■ PROBLEM TO WORK ON: Pull out every line below containing the word "html".

■ GIVEN INFORMATION:
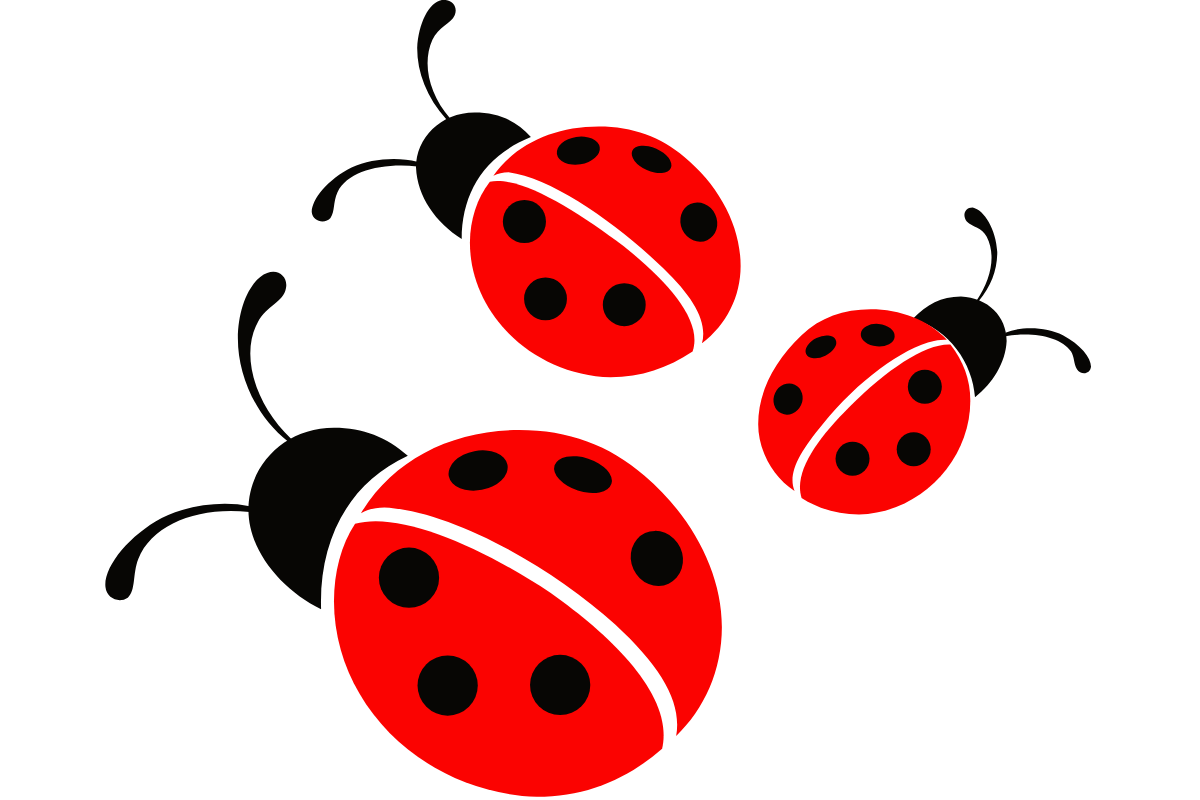
<!DOCTYPE html>
<html lang="en">
<head>
<meta charset="utf-8">
<title>Three ladybugs</title>
<style>
:root { --paper: #ffffff; --shell: #fb0301; --ink: #070604; }
html, body { margin: 0; padding: 0; background: var(--paper); overflow: hidden; }
.artwork { display: block; width: 1200px; height: 800px; background: var(--paper); }
.wing { fill: var(--shell); }
.head, .antenna, .spots { fill: var(--ink); }
</style>
</head>
<body>
<svg class="artwork" viewBox="0 0 1024 682.667" role="img" aria-label="Three red ladybugs with black spots">
  <g id="ladybug-medium">
    <path class="antenna" d="M381 102C364 83 356 62 356 41C357 20 366 2 377 0C386-1 391 6 388 13C385 20 374 23 369 34C360 54 366 80 384 101Z"/>
    <path class="antenna" d="M356 138C340 134 317 135 300 143C280 153 266 170 266 181C267 190 278 191 282 186C286 180 284 173 288 164C297 146 325 139 356 142Z"/>
    <path class="head" d="M453 117C441 103 425 96 405 96C376 96 355 118 355 143C356 168 372 190 394 204C394 165 413 133 453 117Z"/>
    <path class="wing" d="M421 150C440 123 473 108 511 108C540 108 564 117 584 134C613 158 632 192 632 227C632 253 620 277 599 293C604 275 592 254 566 229C528 192 472 152 434 147C429 147 425 148 421 150Z"/>
    <path class="wing" d="M418 155C445 150 492 180 532 210C570 240 600 274 591 300C570 314 547 322 521 322C455 320 401 268 401 207C401 188 407 169 418 155Z"/>
    <g class="spots">
      <ellipse cx="493.500" cy="128.500" rx="18.500" ry="11.800" transform="rotate(-9 493.500 128.500)"/>
      <ellipse cx="556" cy="136" rx="18" ry="10" transform="rotate(24 556 136)"/>
      <ellipse cx="596.300" cy="189.500" rx="15.500" ry="17" transform="rotate(-25 596.300 189.500)"/>
      <circle cx="447.500" cy="189" r="18.400"/>
      <circle cx="465.500" cy="255" r="18.300"/>
      <circle cx="532.700" cy="260" r="18.300"/>
    </g>
  </g>
  <g id="ladybug-small">
    <path class="antenna" d="M835 257C846 244 851 230 851 215C850 196 840 179 830 177C823 177 821 184 825 189C830 194 838 194 842 202C850 218 846 238 833 257Z"/>
    <path class="antenna" d="M858 284C872 278 893 279 907 286C922 294 931 305 931 313C930 320 922 320 919 315C916 310 917 305 914 300C905 287 880 283 858 287Z"/>
    <path class="head" d="M779 272C791 260 803 253 820 253C843 254 859 270 859 291C858 310 847 327 832 339C830 310 810 281 779 272Z"/>
    <path class="wing" d="M808 290C792 273 768 264 743 264C720 264 700 271 684 286C661 308 647 334 647 362C647 385 660 407 678 419C672 404 682 386 702 362C732 325 770 297 797 291C801 290 805 290 808 290Z"/>
    <path class="wing" d="M811 294C790 293 757 315 725 347C698 374 677 402 684 425C698 434 715 439 733 439C784 438 828 394 828 342C828 324 822 308 811 294Z"/>
    <g class="spots">
      <ellipse cx="700.500" cy="296" rx="14" ry="8.500" transform="rotate(-26 700.500 296)"/>
      <ellipse cx="749" cy="286" rx="14.500" ry="9.600" transform="rotate(5 749 286)"/>
      <ellipse cx="672.500" cy="340.500" rx="12.200" ry="13.500" transform="rotate(25 672.500 340.500)"/>
      <circle cx="789.200" cy="330" r="14.500"/>
      <circle cx="727.500" cy="391.500" r="14.500"/>
      <circle cx="779.700" cy="383.300" r="14.500"/>
    </g>
  </g>
  <g id="ladybug-large">
    <path class="antenna" d="M246 377C218 355 203 320 203 289C203 262 214 238 228 233C238 229 246 237 244 246C242 258 228 260 220 275C205 302 217 345 249 375Z"/>
    <path class="antenna" d="M213 432C190 427 160 431 138 442C110 457 88 484 90 501C91 511 102 515 109 510C116 504 113 490 118 477C130 447 170 432 213 437Z"/>
    <path class="head" d="M348 389C330 373 310 365 285 365C243 365 212 397 212 435C212 470 240 503 274 520C272 460 298 412 348 389Z"/>
    <path class="wing" d="M308 438C335 393 385 367 443 367C485 367 520 380 550 406C590 440 616 488 616 535C616 572 601 605 577 628C582 600 565 570 525 533C470 483 385 436 328 433C320 433 313 435 308 438Z"/>
    <path class="wing" d="M303 447C340 436 410 466 470 506C525 545 575 595 565 639C535 665 500 680 458 680C360 676 285 600 285 513C285 489 291 465 303 447Z"/>
    <g class="spots">
      <ellipse cx="408" cy="401.500" rx="25.500" ry="16.800" transform="rotate(-11 408 401.500)"/>
      <ellipse cx="497.500" cy="405" rx="25.500" ry="14.300" transform="rotate(18 497.500 405)"/>
      <ellipse cx="560.500" cy="476.500" rx="22" ry="23.800" transform="rotate(-25 560.500 476.500)"/>
      <circle cx="349" cy="493" r="25.700"/>
      <circle cx="382" cy="585" r="25.700"/>
      <circle cx="478" cy="584.500" r="25.700"/>
    </g>
  </g>
</svg>
</body>
</html>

■ ANSWER TO THIS TASK:
<!DOCTYPE html>
<html lang="en">
html, body { margin: 0; padding: 0; background: var(--paper); overflow: hidden; }
</html>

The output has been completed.